* Source material
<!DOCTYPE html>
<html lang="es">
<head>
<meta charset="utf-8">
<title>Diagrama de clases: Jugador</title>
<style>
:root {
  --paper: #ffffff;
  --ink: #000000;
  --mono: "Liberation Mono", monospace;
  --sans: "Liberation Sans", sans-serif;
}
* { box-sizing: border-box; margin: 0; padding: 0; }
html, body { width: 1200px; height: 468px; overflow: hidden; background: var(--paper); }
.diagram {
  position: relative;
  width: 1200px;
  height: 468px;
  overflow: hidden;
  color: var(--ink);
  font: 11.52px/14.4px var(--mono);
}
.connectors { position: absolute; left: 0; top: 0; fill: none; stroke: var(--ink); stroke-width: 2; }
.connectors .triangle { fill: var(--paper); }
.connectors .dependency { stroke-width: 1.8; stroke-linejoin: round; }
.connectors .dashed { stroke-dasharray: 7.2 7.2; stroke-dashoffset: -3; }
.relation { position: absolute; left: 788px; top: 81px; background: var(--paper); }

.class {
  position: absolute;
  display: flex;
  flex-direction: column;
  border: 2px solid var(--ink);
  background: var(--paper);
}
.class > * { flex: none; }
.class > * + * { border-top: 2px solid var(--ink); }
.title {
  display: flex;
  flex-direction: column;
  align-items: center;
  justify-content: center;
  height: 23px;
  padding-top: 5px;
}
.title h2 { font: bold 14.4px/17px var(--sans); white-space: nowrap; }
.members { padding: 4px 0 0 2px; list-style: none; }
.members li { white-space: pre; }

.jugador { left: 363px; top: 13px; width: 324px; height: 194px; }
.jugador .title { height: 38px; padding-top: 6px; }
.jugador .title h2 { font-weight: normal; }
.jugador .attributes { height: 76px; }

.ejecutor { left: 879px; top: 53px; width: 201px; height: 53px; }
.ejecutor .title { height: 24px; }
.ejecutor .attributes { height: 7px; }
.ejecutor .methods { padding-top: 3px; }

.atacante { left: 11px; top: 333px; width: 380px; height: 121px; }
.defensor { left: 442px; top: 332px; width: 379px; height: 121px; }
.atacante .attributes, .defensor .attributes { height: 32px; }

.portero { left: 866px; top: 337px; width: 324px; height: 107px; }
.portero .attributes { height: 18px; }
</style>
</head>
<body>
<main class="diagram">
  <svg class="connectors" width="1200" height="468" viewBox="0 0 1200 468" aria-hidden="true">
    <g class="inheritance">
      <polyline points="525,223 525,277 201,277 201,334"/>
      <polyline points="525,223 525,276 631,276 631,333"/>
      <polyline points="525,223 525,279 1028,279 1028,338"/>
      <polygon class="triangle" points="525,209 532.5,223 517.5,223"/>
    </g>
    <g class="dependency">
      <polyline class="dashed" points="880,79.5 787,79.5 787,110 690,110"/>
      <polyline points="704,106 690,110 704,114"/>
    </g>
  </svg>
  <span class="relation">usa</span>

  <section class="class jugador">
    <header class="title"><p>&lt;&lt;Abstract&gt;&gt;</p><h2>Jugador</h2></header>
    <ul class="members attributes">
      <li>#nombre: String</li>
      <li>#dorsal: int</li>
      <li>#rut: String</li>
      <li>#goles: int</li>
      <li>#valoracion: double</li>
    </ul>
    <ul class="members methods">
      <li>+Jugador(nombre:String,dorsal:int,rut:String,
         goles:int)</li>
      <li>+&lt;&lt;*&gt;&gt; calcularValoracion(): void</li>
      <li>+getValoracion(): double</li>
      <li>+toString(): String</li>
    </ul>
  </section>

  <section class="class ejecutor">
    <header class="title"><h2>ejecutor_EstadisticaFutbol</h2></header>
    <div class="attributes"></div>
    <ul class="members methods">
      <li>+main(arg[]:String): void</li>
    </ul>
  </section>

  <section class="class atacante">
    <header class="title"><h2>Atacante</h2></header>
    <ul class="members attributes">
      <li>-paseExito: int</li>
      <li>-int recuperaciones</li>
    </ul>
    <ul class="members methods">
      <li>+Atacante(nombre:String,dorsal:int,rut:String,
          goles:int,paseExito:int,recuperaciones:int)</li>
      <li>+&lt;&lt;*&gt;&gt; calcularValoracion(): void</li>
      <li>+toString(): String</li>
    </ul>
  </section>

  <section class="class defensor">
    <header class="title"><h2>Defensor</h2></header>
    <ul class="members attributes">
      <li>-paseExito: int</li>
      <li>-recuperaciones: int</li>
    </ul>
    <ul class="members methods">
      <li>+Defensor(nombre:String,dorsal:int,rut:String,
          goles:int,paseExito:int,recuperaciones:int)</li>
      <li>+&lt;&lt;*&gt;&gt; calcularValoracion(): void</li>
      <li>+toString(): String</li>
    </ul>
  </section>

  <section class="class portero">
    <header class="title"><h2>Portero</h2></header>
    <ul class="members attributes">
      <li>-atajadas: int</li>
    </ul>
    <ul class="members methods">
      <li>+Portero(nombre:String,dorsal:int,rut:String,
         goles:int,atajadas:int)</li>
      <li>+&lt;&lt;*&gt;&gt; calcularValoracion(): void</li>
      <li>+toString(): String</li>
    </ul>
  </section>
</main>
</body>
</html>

* Activity
Go through the listing, find each line with the word "goles", and copy it.

* Task result
      <li>#goles: int</li>
         goles:int)</li>
          goles:int,paseExito:int,recuperaciones:int)</li>
          goles:int,paseExito:int,recuperaciones:int)</li>
         goles:int,atajadas:int)</li>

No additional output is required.